Wednesday, November 6, 2013
Is the e-book boom over?
by Sandra Parshall
For years we’ve heard that e-books are taking over publishing, that sales are increasing at a phenomenal rate every year, that digital is going to save writers and the book business as a whole. Common estimates had e-book market share reaching as much as 80% in the near future.
But all that is over. Digital Book World, an incessant promoter of the e-book form, is now asking “What happened to e-book growth?” A Book Industry Study Group (BISG) report has the answer: it’s stagnating.
According to BISG, e-book market share has been flat, at around 30%, for the past year. Digital books account for under 15% of earnings.
And while a recent survey indicates that owners of e-book devices read as much as 60% more than other readers, BISG reports that the percentage of book buyers who read e-books at least once a week is stuck at around 20%. Only 25% of readers buy an e-book at least once a week.
However, BISG found that many readers plan to purchase e-book devices in the future, and say they will continue buying and reading e-books. The market may continue to grow, although much more slowly than in the first wild years of e-book popularity. Both the devices and the book format have quickly become established, acceptable alternatives to print, creating more and less expensive reading options and encouraging people to turn to books more often for entertainment. Mass market paperbacks, the most obvious victims of the digital revolution, continue to lose sales.
Digital book production is now an integral part of daily business at publishing houses large and small, and has inevitably led to changes as publishers view each acquisition as two separate entities, a print volume and an e-book. This article looks at how digital has altered production and workflow.
Agents and authors are increasingly concerned that publishers will eliminate print altogether for writers who aren’t proven mega-bestsellers. Publishers Weekly recently took a look at contracts that omit any guarantee of a print edition.
Meanwhile, the booming world of self-publishing is experiencing its own growing pains. Bowker reported that the number of self-published titles in 2012 was the highest ever.
But in writers’ groups around the internet, what you’ll see these days are a lot of posts about a dropoff in sales and, consequently, earnings. Free books no longer lead to big bumps in sales. Lowering prices doesn’t work as well as it used to. Some writers think the answer is to write faster and put out more titles, closer together. Others point out that readers already have devices loaded with more e-books, many of them downloaded for free, than they can ever hope to read. Whether they will devote additional space and reading time to more and more books by the same writers is questionable. An increasing number of authors prefer to be hybrids, publishing in both digital and traditional print forms, rather than limiting their options.
Meanwhile, who rules the e-book bestseller lists?

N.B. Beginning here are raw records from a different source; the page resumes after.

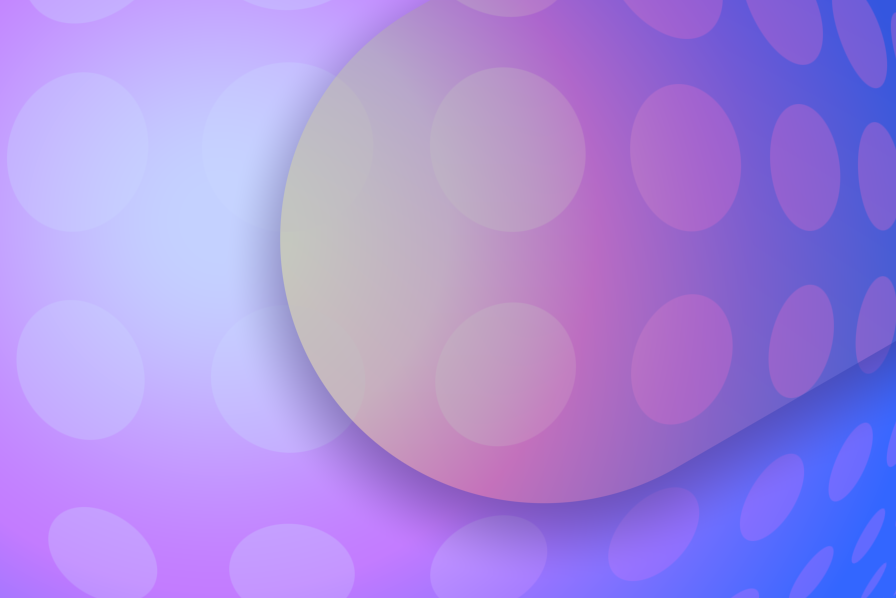
Give the GLSL for this background, as a WebGL 2 fragment shader.

```glsl
#version 300 es
// Violet-to-blue glow with lens-bent dots and a tinted glass capsule casting a soft shadow.
precision highp float;

uniform vec2 u_resolution;
out vec4 fragColor;

// All lengths are in canvas heights.
const vec2 GLOW_CENTER = vec2(0.37, 0.63);
const vec2 LENS_CENTER = vec2(0.547, 0.619);
const float LENS_RADIUS = 1.191;
const vec2 GRID_ORIGIN = vec2(-0.068, 0.139);
const vec2 GRID_CELL = vec2(0.389, 0.4025);
const vec2 PANEL_START = vec2(0.910, 0.600);
const vec2 PANEL_AXIS = vec2(0.866, 0.5);
const float PANEL_RADIUS = 0.4415;

const vec3 PALE = vec3(0.77, 0.82, 1.0);
const vec3 VIOLET = vec3(0.765, 0.48, 1.0);
const vec3 BLUE = vec3(0.20, 0.40, 1.0);
const vec3 SHADOW = vec3(0.20, 0.14, 0.38);

float ramp(float from, float to, float x) {
    return clamp((x - from) / (to - from), 0.0, 1.0);
}

// Antialiased coverage of a signed distance.
float cover(float dist, float pixel) {
    return 1.0 - smoothstep(-0.75 * pixel, 0.75 * pixel, dist);
}

// Round-ended band that runs on without end along its axis.
float capsule(vec2 p, vec2 start, vec2 axis, float radius) {
    vec2 q = p - start;
    return length(q - axis * max(dot(q, axis), 0.0)) - radius;
}

// Flattens a spherical bulge into plane coordinates.
vec2 unbend(vec2 p, vec2 center, float radius) {
    vec2 q = p - center;
    return q / sqrt(max(1.0 - dot(q, q) / (radius * radius), 0.02));
}

// Repeated discs whose size grows with each row upward.
float dots(vec2 q, vec2 origin, vec2 cell) {
    vec2 id = round((q - origin) / cell);
    vec2 local = q - origin - id * cell;
    return length(local) - (0.146 + 0.0125 * id.y);
}

vec3 backdrop(float d) {
    vec3 color = mix(PALE, VIOLET, smoothstep(0.04, 0.67, d));
    return mix(color, BLUE, ramp(0.62, 1.2, d));
}

vec3 glass(float d, float height) {
    vec3 color = mix(vec3(0.77, 0.78, 0.75), vec3(0.75, 0.67, 0.77), ramp(0.12, 0.38, d));
    color = mix(color, vec3(0.72, 0.42, 0.77), ramp(0.38, 0.63, d));
    color = mix(color, vec3(0.48, 0.37, 0.81), ramp(0.63, 0.89, d));
    color = mix(color, vec3(0.25, 0.36, 0.84), ramp(0.89, 1.16, d));
    // Warmer toward the lower edge
    return color + (0.6 - height) * vec3(0.12, 0.06, -0.09);
}

void main() {
    vec2 p = gl_FragCoord.xy / u_resolution.y;
    float pixel = 1.0 / u_resolution.y;
    float glowDist = distance(p, GLOW_CENTER);

    // Soft shadow, dropped below the panel
    vec3 color = backdrop(glowDist);
    float panelDist = capsule(p, PANEL_START, PANEL_AXIS, PANEL_RADIUS);
    float shadowDist = capsule(p + vec2(0.0, 0.04), PANEL_START, PANEL_AXIS, PANEL_RADIUS);
    float shade = 0.44 * (1.0 - smoothstep(-0.07, 0.095, shadowDist));

    // Dots, pale near the glow and violet far from it
    float dotDist = dots(unbend(p, LENS_CENTER, LENS_RADIUS), GRID_ORIGIN, GRID_CELL);
    float dotMask = cover(dotDist, max(fwidth(dotDist), 0.0001));
    vec3 dotColor = mix(vec3(0.79, 0.85, 1.0), vec3(0.81, 0.45, 1.0), smoothstep(0.55, 0.95, glowDist));
    color = mix(color, dotColor, 0.30 * dotMask);
    color = mix(color, SHADOW, shade);

    // Glass panel with the dots showing through
    vec3 panel = glass(glowDist, p.y);
    vec3 seenDot = mix(vec3(0.76, 0.75, 0.76), vec3(0.88, 0.42, 0.80), smoothstep(0.50, 0.85, glowDist));
    panel = mix(panel, seenDot, 0.32 * dotMask);
    color = mix(color, panel, cover(panelDist, pixel));

    fragColor = vec4(color, 1.0);
}
```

The same Big Five publishers who own the print lists. The top 10 e-books for the week ending October 27 were:
Allegiant by Veronica Roth, HarperCollins
Sycamore Row by John Grisham, Penguin Random House
The Husband’s Secret by Liane Moriarty, Penguin Random House
Ender’s Game by Orson Scott Card, Macmillan
Divergent by Veronica Roth, HarperCollins
Killing Jesus: A History by Bill O’Reilly and Martin Dugard, Macmillan
The House of Hades by Rick Riordan, Hachette
Doctor Sleep by Stephen King, Simon & Schuster
Gone Girl by Gillian Flynn, Penguin Random House
The Longest Ride by Nicholas Sparks, Hachette